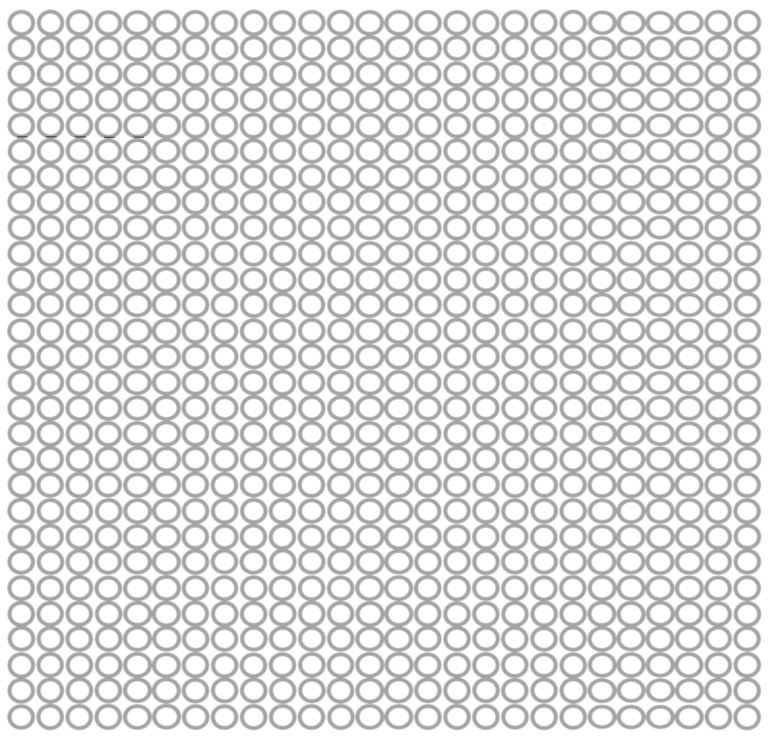
Reproduce this pattern procedurally as a WebGL 1 fragment shader.

```glsl
precision highp float;

uniform vec2 u_resolution;

// Lengths are in canvas units: the canvas is CANVAS units wide and high.
const vec2 CANVAS = vec2(768.0, 735.0);
const vec2 GRID = vec2(26.0, 28.0);
const vec2 FIRST_CENTER = vec2(21.3, 22.4);
const vec2 PITCH = vec2(29.04, 25.67);

const vec2 RADII = vec2(11.7, 11.0);
const float WIDE_EXTRA = 0.7;
const float FLAT_LOSS = 0.6;
const float HALF_STROKE = 1.95;
const float SOFTNESS = 1.2;

const float ROW_JITTER = 1.1;
const float RING_JITTER = 0.5;
const float SIZE_JITTER = 0.5;

const float SCRATCH_ROW = 4.0;
const float SCRATCH_COLUMNS = 5.0;
const vec2 SCRATCH_OFFSET = vec2(1.0, 11.3);
const vec2 SCRATCH_HALF = vec2(5.0, 0.5);

const vec3 PAPER = vec3(1.0);
const vec3 RING_GRAY = vec3(0.645);
const vec3 SCRATCH_GRAY = vec3(0.2);

float hash(vec2 p) {
  return fract(sin(dot(p, vec2(127.1, 311.7))) * 43758.5453);
}

// 1 inside the range low..high, 0 outside.
float within(float x, float low, float high) {
  return step(low, x) * step(x, high);
}

vec2 ringCenter(vec2 cell) {
  float rowShift = (hash(vec2(3.7, cell.y)) - 0.5) * ROW_JITTER;
  vec2 ringShift = vec2(hash(cell + 17.0), hash(cell + 43.0)) - 0.5;
  return FIRST_CENTER + cell * PITCH + vec2(0.0, rowShift) + ringShift * RING_JITTER;
}

// Pairs of columns are wider; a band on the right is flattened in some rows.
vec2 ringRadii(vec2 cell) {
  float flatBand = within(cell.x, 19.5, 23.5);
  float wide = max(flatBand, within(mod(cell.x, 8.0), 3.5, 5.5));
  float flattened = flatBand * step(0.6, hash(vec2(8.3, cell.y)));
  float growth = (hash(cell + 71.0) - 0.5) * SIZE_JITTER;
  return RADII + vec2(WIDE_EXTRA * wide, growth - FLAT_LOSS * flattened);
}

float ringCoverage(vec2 p, vec2 radii, float soft) {
  float edge = abs(length(p / radii) - 1.0) * 0.5 * (radii.x + radii.y);
  return 1.0 - smoothstep(HALF_STROKE - soft, HALF_STROKE + soft, edge);
}

float scratchCoverage(vec2 p, float pixel) {
  vec2 d = abs(p - SCRATCH_OFFSET) - SCRATCH_HALF;
  return 1.0 - smoothstep(-0.5 * pixel, 0.5 * pixel, max(d.x, d.y));
}

void main() {
  // Rows are counted from the top.
  vec2 uv = gl_FragCoord.xy / u_resolution;
  vec2 p = vec2(uv.x, 1.0 - uv.y) * CANVAS;
  float pixel = CANVAS.x / u_resolution.x;
  float soft = max(SOFTNESS, 0.75 * pixel);

  vec2 nearest = floor((p - FIRST_CENTER) / PITCH + 0.5);
  float ink = 0.0;
  float scratch = 0.0;

  // Neighbours are included because rings touch and overlap.
  for (int j = -1; j <= 1; j++) {
    for (int i = -1; i <= 1; i++) {
      vec2 cell = nearest + vec2(float(i), float(j));
      float present = within(cell.x, -0.5, GRID.x - 0.5) * within(cell.y, -0.5, GRID.y - 0.5);
      vec2 local = p - ringCenter(cell);
      ink += present * ringCoverage(local, ringRadii(cell), soft);

      // Short dark scratches under the first rings of one row.
      float marked = present * within(cell.y, SCRATCH_ROW - 0.5, SCRATCH_ROW + 0.5)
                   * step(cell.x, SCRATCH_COLUMNS - 0.5);
      scratch = max(scratch, marked * scratchCoverage(local, pixel));
    }
  }

  vec3 color = mix(PAPER, RING_GRAY, min(ink, 1.0));
  color = mix(color, SCRATCH_GRAY, scratch);
  gl_FragColor = vec4(color, 1.0);
}
```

▬▬▬▬▬▬▬▬▬▬

About this task - Return the full listing above exactly as written, and omit the pictures.

Answer to this task -
Reproduce this pattern procedurally as a WebGL 1 fragment shader.

```glsl
precision highp float;

uniform vec2 u_resolution;

// Lengths are in canvas units: the canvas is CANVAS units wide and high.
const vec2 CANVAS = vec2(768.0, 735.0);
const vec2 GRID = vec2(26.0, 28.0);
const vec2 FIRST_CENTER = vec2(21.3, 22.4);
const vec2 PITCH = vec2(29.04, 25.67);

const vec2 RADII = vec2(11.7, 11.0);
const float WIDE_EXTRA = 0.7;
const float FLAT_LOSS = 0.6;
const float HALF_STROKE = 1.95;
const float SOFTNESS = 1.2;

const float ROW_JITTER = 1.1;
const float RING_JITTER = 0.5;
const float SIZE_JITTER = 0.5;

const float SCRATCH_ROW = 4.0;
const float SCRATCH_COLUMNS = 5.0;
const vec2 SCRATCH_OFFSET = vec2(1.0, 11.3);
const vec2 SCRATCH_HALF = vec2(5.0, 0.5);

const vec3 PAPER = vec3(1.0);
const vec3 RING_GRAY = vec3(0.645);
const vec3 SCRATCH_GRAY = vec3(0.2);

float hash(vec2 p) {
  return fract(sin(dot(p, vec2(127.1, 311.7))) * 43758.5453);
}

// 1 inside the range low..high, 0 outside.
float within(float x, float low, float high) {
  return step(low, x) * step(x, high);
}

vec2 ringCenter(vec2 cell) {
  float rowShift = (hash(vec2(3.7, cell.y)) - 0.5) * ROW_JITTER;
  vec2 ringShift = vec2(hash(cell + 17.0), hash(cell + 43.0)) - 0.5;
  return FIRST_CENTER + cell * PITCH + vec2(0.0, rowShift) + ringShift * RING_JITTER;
}

// Pairs of columns are wider; a band on the right is flattened in some rows.
vec2 ringRadii(vec2 cell) {
  float flatBand = within(cell.x, 19.5, 23.5);
  float wide = max(flatBand, within(mod(cell.x, 8.0), 3.5, 5.5));
  float flattened = flatBand * step(0.6, hash(vec2(8.3, cell.y)));
  float growth = (hash(cell + 71.0) - 0.5) * SIZE_JITTER;
  return RADII + vec2(WIDE_EXTRA * wide, growth - FLAT_LOSS * flattened);
}

float ringCoverage(vec2 p, vec2 radii, float soft) {
  float edge = abs(length(p / radii) - 1.0) * 0.5 * (radii.x + radii.y);
  return 1.0 - smoothstep(HALF_STROKE - soft, HALF_STROKE + soft, edge);
}

float scratchCoverage(vec2 p, float pixel) {
  vec2 d = abs(p - SCRATCH_OFFSET) - SCRATCH_HALF;
  return 1.0 - smoothstep(-0.5 * pixel, 0.5 * pixel, max(d.x, d.y));
}

void main() {
  // Rows are counted from the top.
  vec2 uv = gl_FragCoord.xy / u_resolution;
  vec2 p = vec2(uv.x, 1.0 - uv.y) * CANVAS;
  float pixel = CANVAS.x / u_resolution.x;
  float soft = max(SOFTNESS, 0.75 * pixel);

  vec2 nearest = floor((p - FIRST_CENTER) / PITCH + 0.5);
  float ink = 0.0;
  float scratch = 0.0;

  // Neighbours are included because rings touch and overlap.
  for (int j = -1; j <= 1; j++) {
    for (int i = -1; i <= 1; i++) {
      vec2 cell = nearest + vec2(float(i), float(j));
      float present = within(cell.x, -0.5, GRID.x - 0.5) * within(cell.y, -0.5, GRID.y - 0.5);
      vec2 local = p - ringCenter(cell);
      ink += present * ringCoverage(local, ringRadii(cell), soft);

      // Short dark scratches under the first rings of one row.
      float marked = present * within(cell.y, SCRATCH_ROW - 0.5, SCRATCH_ROW + 0.5)
                   * step(cell.x, SCRATCH_COLUMNS - 0.5);
      scratch = max(scratch, marked * scratchCoverage(local, pixel));
    }
  }

  vec3 color = mix(PAPER, RING_GRAY, min(ink, 1.0));
  color = mix(color, SCRATCH_GRAY, scratch);
  gl_FragColor = vec4(color, 1.0);
}
```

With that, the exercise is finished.